╔══

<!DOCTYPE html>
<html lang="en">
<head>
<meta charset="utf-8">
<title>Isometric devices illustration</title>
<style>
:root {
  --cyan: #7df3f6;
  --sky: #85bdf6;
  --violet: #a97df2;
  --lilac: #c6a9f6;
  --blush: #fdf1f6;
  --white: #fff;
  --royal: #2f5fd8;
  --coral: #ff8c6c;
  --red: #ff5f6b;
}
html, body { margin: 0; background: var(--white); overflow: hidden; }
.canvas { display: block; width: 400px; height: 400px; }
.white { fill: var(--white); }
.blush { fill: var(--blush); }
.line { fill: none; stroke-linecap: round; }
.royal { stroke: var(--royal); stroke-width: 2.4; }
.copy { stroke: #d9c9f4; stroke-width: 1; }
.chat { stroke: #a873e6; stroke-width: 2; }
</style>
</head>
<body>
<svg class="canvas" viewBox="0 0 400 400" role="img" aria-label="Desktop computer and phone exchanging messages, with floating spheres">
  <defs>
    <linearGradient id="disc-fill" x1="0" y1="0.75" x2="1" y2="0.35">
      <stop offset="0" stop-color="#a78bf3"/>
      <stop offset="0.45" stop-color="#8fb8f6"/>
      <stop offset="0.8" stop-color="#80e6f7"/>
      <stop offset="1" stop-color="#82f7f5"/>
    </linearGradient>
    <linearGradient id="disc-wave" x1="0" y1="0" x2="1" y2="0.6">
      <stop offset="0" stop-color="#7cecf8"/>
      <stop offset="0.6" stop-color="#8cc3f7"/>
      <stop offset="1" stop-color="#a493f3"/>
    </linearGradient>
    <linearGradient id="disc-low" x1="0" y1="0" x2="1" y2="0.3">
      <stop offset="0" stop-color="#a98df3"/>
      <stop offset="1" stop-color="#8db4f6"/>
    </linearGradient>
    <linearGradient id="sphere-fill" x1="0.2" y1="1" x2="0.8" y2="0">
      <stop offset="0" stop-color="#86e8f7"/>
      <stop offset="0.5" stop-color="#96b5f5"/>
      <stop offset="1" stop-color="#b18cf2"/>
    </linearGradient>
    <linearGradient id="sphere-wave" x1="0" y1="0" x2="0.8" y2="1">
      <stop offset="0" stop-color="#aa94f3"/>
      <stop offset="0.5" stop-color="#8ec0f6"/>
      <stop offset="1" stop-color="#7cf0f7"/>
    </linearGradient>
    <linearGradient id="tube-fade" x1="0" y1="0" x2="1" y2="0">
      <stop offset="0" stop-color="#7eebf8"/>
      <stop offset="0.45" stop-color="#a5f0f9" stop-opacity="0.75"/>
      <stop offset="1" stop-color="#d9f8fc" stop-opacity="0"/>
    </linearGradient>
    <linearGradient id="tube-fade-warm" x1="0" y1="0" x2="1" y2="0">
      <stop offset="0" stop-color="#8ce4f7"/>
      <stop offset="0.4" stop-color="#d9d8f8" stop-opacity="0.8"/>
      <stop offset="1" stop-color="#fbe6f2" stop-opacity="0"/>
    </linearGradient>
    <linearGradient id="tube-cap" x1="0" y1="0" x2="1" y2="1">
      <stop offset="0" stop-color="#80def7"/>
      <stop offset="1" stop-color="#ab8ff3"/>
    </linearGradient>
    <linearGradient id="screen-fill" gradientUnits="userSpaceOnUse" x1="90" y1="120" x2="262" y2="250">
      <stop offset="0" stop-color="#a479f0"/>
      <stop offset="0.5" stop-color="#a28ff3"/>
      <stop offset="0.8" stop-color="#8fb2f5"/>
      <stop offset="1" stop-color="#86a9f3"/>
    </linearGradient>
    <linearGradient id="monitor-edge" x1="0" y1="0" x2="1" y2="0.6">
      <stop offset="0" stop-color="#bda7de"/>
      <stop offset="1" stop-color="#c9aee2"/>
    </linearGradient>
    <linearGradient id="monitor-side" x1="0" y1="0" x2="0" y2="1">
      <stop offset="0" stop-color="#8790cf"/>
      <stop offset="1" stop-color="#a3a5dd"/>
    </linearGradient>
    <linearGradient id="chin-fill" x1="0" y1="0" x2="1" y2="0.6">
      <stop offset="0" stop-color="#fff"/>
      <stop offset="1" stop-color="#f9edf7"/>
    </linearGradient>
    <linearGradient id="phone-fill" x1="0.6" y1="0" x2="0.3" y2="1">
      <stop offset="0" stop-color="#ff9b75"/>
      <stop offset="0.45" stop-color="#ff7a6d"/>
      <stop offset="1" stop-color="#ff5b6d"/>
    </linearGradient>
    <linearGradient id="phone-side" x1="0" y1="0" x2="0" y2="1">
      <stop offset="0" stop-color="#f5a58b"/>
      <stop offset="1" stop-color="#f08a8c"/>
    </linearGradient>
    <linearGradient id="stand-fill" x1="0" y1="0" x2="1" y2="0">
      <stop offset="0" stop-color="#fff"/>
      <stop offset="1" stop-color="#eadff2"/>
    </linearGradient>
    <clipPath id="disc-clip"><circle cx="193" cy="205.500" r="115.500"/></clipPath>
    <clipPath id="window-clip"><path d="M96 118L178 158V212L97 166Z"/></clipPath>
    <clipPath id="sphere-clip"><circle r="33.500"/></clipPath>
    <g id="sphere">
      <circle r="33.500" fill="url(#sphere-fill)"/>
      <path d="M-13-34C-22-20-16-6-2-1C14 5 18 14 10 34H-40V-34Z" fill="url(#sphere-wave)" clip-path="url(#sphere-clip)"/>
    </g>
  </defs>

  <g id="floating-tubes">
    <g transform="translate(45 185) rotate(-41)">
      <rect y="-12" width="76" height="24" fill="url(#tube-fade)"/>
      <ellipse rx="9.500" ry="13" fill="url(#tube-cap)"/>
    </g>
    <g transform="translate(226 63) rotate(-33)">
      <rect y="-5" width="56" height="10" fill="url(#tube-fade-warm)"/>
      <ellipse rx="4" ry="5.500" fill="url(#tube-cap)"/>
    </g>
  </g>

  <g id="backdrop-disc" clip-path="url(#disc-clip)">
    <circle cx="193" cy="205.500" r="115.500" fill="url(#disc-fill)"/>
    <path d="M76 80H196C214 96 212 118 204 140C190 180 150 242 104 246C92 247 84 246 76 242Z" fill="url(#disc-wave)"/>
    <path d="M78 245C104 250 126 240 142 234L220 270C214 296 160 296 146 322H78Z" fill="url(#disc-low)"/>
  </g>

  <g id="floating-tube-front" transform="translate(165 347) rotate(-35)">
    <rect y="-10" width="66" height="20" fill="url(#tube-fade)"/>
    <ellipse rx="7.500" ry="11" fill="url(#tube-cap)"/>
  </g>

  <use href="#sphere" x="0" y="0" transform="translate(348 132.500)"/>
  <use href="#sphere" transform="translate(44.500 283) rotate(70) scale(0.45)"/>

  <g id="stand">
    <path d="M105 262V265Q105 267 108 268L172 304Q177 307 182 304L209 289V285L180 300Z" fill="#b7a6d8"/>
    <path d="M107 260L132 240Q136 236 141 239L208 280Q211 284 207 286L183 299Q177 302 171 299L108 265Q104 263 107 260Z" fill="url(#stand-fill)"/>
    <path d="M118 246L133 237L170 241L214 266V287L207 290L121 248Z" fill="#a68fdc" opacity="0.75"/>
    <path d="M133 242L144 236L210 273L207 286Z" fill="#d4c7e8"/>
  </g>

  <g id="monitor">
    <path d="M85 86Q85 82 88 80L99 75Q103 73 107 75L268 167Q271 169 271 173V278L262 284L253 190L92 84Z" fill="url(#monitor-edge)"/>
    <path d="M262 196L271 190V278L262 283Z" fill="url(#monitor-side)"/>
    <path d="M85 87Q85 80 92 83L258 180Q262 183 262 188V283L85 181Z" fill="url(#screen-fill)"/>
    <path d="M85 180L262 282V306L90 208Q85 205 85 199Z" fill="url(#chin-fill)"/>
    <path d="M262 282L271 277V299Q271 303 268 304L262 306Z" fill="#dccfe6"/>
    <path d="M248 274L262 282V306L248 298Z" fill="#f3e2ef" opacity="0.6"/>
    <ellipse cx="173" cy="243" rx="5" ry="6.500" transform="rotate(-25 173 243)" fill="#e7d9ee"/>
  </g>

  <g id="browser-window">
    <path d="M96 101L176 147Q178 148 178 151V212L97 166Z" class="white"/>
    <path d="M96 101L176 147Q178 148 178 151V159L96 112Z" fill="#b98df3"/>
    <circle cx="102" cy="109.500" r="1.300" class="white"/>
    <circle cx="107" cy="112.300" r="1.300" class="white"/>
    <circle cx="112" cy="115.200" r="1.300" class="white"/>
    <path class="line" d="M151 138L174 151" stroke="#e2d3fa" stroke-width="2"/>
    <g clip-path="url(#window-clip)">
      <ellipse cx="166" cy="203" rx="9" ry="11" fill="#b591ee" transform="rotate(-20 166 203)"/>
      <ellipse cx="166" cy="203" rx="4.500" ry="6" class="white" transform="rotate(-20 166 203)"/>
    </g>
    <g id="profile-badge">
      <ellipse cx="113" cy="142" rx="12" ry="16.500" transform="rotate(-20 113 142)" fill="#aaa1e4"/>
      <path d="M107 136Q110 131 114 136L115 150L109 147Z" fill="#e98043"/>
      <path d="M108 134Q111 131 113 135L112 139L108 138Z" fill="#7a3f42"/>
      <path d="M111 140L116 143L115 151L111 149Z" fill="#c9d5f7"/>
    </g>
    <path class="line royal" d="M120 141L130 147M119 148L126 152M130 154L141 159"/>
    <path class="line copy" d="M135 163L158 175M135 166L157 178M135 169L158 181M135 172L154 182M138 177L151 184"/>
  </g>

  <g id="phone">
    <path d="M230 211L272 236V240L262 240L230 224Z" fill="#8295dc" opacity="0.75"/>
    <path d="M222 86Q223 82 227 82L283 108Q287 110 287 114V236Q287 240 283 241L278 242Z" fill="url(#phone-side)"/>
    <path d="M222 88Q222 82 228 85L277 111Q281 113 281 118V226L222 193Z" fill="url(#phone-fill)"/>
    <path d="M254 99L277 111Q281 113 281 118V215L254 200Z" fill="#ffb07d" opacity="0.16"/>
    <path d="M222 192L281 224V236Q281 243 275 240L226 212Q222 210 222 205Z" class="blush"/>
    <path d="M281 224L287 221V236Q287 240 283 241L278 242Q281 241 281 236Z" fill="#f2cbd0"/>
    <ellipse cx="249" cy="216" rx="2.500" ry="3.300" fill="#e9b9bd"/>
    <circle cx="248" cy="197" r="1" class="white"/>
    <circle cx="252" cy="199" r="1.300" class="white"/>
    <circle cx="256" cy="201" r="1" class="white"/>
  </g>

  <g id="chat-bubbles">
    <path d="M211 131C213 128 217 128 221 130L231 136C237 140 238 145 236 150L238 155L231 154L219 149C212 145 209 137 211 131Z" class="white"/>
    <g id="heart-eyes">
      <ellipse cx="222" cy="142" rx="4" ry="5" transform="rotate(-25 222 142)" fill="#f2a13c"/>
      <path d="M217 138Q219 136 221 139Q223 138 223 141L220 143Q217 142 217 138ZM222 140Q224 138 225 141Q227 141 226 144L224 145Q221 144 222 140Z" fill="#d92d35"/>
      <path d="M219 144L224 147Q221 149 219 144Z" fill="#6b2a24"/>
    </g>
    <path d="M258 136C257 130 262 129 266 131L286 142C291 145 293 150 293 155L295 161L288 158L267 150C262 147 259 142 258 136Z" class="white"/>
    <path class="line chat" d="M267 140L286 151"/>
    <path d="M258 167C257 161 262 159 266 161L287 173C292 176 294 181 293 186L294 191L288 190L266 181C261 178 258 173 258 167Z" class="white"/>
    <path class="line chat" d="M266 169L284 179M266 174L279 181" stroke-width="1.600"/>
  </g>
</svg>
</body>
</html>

╚══

* **PROBLEM REQUIREMENTS**:
The reply should hold only the lines from the first line of the listing above through the line with "--royal: #2f5fd8;", each copied exactly.

* **ANSWER AREA**:
<!DOCTYPE html>
<html lang="en">
<head>
<meta charset="utf-8">
<title>Isometric devices illustration</title>
<style>
:root {
  --cyan: #7df3f6;
  --sky: #85bdf6;
  --violet: #a97df2;
  --lilac: #c6a9f6;
  --blush: #fdf1f6;
  --white: #fff;
  --royal: #2f5fd8;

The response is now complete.